Problem
Report every line of the records below that includes the string "shown".

Data for this exercise
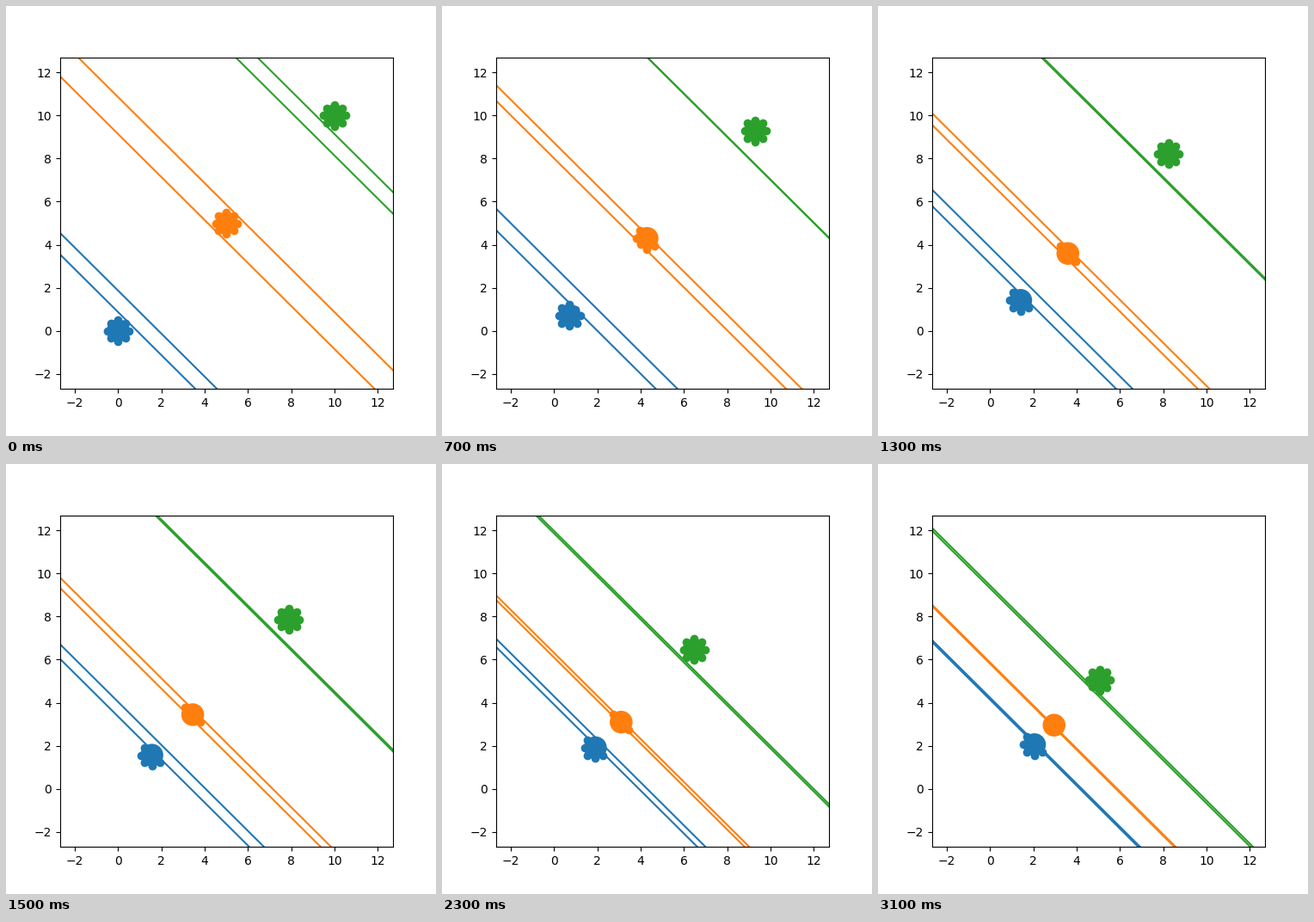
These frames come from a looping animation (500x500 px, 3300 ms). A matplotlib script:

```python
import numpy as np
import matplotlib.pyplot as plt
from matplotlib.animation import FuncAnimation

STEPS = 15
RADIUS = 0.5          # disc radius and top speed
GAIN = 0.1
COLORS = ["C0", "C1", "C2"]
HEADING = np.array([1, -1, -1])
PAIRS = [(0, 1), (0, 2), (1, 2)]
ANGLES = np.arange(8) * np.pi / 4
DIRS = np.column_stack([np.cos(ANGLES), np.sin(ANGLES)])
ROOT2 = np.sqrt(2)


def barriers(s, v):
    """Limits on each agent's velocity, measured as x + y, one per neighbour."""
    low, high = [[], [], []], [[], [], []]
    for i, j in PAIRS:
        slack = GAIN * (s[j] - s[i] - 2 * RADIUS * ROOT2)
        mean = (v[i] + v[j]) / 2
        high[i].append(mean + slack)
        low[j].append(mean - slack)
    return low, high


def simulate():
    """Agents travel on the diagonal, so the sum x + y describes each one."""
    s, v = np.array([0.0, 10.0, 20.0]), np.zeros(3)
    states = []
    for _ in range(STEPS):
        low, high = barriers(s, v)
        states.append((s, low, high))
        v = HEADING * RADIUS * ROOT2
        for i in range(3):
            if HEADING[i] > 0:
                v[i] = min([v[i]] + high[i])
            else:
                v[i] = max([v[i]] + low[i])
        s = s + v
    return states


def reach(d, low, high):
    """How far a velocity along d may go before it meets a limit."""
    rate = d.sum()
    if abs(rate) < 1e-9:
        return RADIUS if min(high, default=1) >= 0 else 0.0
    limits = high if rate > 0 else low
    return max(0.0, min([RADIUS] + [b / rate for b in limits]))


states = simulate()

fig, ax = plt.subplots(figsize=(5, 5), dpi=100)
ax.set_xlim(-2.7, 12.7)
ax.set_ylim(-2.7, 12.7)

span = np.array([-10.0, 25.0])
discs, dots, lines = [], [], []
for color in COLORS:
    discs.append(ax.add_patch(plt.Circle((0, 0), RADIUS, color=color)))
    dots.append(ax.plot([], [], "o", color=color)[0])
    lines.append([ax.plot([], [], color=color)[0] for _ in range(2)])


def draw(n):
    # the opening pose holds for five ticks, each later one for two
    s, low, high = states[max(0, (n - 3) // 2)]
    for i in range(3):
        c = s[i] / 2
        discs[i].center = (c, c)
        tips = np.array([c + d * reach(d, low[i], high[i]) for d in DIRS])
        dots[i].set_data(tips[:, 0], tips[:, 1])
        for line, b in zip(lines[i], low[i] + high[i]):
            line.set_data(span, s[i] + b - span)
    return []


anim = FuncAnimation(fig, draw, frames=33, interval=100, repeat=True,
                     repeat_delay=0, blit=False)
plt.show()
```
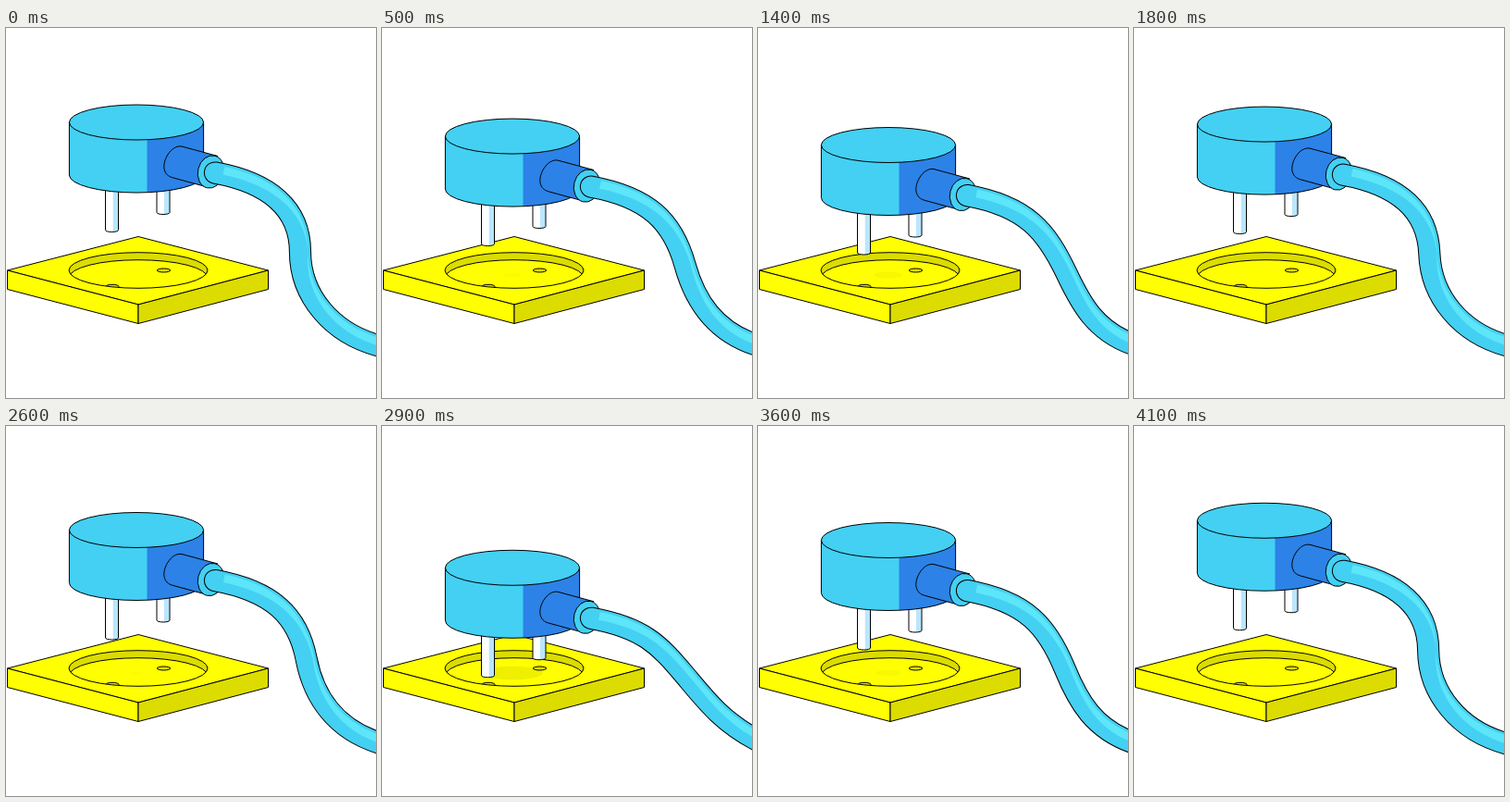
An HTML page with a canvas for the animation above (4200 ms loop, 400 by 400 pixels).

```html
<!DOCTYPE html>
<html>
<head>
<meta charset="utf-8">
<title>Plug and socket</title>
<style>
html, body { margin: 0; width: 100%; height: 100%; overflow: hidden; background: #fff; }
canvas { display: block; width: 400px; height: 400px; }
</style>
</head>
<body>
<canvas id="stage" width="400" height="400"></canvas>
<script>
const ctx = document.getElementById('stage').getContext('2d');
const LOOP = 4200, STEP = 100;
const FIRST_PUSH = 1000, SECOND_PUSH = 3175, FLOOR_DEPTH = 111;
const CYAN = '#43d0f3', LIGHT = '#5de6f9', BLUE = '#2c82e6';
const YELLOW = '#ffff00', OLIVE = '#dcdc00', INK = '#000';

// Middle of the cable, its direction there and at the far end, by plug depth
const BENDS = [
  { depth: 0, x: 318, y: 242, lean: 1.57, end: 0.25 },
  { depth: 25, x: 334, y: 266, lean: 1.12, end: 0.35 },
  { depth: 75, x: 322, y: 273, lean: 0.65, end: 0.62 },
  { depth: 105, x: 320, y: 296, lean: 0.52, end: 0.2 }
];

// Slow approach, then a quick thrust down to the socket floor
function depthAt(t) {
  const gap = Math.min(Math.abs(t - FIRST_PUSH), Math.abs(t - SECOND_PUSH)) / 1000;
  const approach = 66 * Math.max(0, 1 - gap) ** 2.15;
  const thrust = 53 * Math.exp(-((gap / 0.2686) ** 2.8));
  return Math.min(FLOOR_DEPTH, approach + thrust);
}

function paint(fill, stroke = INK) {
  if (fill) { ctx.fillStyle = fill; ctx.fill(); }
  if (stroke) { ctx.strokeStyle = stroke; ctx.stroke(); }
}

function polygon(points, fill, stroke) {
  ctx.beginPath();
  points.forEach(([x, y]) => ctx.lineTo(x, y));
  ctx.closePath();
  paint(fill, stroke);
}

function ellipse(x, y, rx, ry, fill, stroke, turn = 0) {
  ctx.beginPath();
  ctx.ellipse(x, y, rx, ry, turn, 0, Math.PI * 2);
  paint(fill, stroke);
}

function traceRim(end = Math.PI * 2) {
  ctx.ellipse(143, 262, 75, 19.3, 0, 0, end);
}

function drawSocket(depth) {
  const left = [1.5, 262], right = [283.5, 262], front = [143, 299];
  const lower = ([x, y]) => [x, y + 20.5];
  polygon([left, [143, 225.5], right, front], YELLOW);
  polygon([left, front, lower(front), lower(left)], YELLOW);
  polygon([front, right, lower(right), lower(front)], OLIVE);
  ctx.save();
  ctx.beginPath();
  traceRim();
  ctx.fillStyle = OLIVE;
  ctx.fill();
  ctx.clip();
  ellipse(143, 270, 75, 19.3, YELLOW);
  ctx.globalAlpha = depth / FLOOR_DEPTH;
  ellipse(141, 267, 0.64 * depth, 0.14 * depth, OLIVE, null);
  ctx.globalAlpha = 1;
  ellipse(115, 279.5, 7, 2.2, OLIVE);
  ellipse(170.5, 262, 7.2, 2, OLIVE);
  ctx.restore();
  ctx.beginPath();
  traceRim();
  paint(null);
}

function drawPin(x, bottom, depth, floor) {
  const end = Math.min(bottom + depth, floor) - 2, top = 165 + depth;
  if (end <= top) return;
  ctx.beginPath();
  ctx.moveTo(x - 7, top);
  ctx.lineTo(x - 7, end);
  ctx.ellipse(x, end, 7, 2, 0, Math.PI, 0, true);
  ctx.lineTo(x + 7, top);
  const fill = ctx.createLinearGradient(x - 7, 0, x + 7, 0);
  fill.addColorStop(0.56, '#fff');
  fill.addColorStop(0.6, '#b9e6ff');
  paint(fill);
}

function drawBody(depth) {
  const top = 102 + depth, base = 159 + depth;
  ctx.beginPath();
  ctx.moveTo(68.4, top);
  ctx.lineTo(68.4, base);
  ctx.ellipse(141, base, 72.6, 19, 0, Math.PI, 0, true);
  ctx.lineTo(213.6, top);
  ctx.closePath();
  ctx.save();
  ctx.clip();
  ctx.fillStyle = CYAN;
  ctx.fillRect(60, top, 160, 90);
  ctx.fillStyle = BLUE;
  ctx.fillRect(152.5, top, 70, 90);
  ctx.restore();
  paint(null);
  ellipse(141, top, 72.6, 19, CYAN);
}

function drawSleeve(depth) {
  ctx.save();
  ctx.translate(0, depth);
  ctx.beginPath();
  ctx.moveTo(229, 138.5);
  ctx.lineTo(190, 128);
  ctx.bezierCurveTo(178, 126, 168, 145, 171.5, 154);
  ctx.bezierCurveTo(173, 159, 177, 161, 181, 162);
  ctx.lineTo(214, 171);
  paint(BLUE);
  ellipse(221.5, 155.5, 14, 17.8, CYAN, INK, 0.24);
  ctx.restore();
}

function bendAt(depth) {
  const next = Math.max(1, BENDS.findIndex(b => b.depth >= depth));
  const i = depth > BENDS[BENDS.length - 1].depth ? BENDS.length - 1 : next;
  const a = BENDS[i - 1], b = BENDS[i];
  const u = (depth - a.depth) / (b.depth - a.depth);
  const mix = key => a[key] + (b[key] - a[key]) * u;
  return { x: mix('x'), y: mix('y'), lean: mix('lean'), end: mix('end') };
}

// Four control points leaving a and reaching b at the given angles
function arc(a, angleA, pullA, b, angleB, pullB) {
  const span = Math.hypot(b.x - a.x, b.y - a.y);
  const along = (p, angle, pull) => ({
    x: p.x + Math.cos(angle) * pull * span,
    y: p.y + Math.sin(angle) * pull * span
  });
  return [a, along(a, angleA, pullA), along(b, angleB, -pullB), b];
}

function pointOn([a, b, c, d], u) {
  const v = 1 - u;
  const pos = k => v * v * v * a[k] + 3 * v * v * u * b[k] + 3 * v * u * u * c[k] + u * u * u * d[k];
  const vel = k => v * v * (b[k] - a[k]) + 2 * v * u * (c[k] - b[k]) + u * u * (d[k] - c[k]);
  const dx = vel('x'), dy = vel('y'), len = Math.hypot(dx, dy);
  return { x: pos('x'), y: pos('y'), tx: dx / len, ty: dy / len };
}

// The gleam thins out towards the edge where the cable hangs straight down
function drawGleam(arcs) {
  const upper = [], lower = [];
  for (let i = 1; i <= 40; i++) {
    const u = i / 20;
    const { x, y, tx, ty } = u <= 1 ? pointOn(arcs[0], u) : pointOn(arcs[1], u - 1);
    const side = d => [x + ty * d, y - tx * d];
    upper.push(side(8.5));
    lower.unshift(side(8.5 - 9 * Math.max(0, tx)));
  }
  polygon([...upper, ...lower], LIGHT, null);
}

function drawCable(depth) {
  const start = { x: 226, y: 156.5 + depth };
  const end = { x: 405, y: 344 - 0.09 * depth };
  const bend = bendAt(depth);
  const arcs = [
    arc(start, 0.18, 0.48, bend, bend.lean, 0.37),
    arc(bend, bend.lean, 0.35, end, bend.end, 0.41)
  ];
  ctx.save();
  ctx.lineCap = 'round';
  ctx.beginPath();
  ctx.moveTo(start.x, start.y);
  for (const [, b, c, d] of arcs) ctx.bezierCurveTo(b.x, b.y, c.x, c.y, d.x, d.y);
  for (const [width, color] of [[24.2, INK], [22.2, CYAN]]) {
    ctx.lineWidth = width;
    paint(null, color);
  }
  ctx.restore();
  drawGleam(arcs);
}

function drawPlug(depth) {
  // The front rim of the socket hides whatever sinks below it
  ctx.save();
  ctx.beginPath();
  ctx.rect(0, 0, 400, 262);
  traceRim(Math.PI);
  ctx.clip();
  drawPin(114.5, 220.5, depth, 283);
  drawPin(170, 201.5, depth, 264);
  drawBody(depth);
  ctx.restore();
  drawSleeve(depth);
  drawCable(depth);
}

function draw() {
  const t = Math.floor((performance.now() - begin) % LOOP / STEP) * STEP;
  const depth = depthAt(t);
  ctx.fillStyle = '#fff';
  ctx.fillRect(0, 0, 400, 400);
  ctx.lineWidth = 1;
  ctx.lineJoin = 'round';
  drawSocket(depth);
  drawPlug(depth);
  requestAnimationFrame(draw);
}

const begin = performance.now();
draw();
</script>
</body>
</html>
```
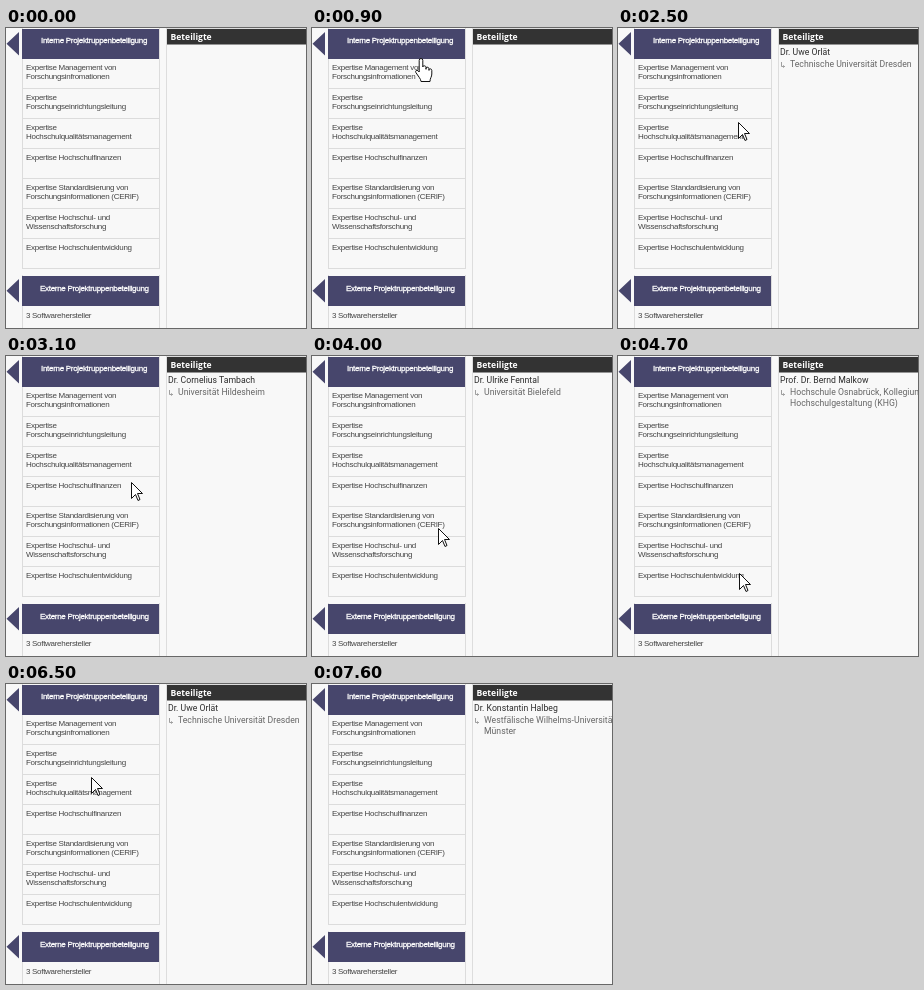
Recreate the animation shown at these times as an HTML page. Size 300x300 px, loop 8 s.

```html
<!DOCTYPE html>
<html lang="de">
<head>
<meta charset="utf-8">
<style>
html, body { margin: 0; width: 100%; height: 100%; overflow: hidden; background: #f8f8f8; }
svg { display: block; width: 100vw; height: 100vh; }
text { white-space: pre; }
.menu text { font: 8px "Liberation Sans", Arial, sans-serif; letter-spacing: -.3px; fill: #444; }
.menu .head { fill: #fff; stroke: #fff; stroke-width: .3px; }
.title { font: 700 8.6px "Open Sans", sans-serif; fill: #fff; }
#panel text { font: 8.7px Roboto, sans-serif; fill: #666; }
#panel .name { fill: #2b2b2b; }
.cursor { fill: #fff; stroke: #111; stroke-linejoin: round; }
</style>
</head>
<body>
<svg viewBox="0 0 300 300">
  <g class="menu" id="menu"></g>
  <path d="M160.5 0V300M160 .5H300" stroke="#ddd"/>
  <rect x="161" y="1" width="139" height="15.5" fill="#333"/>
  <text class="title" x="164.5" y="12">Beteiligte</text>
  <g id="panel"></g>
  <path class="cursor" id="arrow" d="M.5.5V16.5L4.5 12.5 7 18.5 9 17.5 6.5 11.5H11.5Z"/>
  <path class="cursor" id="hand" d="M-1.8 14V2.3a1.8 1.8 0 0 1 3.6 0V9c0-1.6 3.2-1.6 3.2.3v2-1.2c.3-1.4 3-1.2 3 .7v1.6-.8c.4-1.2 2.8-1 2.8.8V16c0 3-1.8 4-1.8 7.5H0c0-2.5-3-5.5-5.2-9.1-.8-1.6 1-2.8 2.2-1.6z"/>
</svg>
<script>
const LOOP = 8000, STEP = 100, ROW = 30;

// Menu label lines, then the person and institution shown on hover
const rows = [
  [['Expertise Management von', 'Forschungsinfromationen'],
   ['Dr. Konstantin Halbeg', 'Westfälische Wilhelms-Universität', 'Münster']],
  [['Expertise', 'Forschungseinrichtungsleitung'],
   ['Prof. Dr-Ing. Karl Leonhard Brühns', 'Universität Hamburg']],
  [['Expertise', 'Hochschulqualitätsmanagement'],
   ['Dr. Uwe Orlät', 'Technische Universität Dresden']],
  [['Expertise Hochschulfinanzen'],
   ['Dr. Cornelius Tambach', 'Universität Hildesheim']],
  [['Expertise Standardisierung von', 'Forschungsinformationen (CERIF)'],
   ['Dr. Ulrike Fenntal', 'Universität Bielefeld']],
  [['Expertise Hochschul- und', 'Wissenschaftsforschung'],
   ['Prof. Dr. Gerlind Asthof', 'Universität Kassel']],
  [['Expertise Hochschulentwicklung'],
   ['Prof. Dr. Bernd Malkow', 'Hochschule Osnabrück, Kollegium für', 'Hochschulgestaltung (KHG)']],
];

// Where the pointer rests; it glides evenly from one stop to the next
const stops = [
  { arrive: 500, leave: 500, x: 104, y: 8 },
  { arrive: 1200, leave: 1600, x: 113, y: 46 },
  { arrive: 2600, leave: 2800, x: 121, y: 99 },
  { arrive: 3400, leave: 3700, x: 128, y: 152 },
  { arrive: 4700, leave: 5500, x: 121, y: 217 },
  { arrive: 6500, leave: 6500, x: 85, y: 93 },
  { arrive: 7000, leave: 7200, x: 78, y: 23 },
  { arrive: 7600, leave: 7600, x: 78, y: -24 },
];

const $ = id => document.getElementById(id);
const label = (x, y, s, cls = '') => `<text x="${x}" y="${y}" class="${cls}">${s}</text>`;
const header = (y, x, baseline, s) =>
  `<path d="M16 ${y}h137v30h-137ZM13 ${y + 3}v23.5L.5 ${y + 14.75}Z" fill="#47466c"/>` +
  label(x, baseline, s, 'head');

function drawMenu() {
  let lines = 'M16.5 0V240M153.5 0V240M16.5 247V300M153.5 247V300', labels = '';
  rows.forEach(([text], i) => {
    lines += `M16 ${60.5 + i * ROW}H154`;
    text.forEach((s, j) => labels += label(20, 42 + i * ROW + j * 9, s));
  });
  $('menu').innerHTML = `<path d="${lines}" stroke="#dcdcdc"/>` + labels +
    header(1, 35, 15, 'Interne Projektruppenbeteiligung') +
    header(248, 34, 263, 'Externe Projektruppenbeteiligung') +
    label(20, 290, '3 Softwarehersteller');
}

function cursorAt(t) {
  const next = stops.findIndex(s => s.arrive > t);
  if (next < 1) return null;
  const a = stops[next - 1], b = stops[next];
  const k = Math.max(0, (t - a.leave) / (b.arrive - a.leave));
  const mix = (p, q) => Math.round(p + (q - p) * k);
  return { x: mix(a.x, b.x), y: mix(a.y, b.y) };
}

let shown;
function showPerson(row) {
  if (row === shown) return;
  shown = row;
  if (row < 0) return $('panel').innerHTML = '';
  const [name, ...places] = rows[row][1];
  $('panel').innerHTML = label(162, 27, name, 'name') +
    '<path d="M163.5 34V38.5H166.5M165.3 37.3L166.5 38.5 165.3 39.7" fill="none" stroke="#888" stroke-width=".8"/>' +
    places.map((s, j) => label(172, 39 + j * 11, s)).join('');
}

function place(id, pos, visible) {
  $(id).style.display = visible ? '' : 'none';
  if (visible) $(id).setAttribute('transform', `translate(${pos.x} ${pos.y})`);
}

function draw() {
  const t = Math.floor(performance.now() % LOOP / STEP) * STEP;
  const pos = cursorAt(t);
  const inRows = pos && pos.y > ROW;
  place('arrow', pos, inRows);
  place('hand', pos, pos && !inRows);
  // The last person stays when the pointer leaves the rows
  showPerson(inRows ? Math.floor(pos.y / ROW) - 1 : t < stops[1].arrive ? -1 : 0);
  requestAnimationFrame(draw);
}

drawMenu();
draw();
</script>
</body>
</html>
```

Solution to the exercise
Recreate the animation shown at these times as an HTML page. Size 300x300 px, loop 8 s.
// Menu label lines, then the person and institution shown on hover
let shown;
  if (row === shown) return;
  shown = row;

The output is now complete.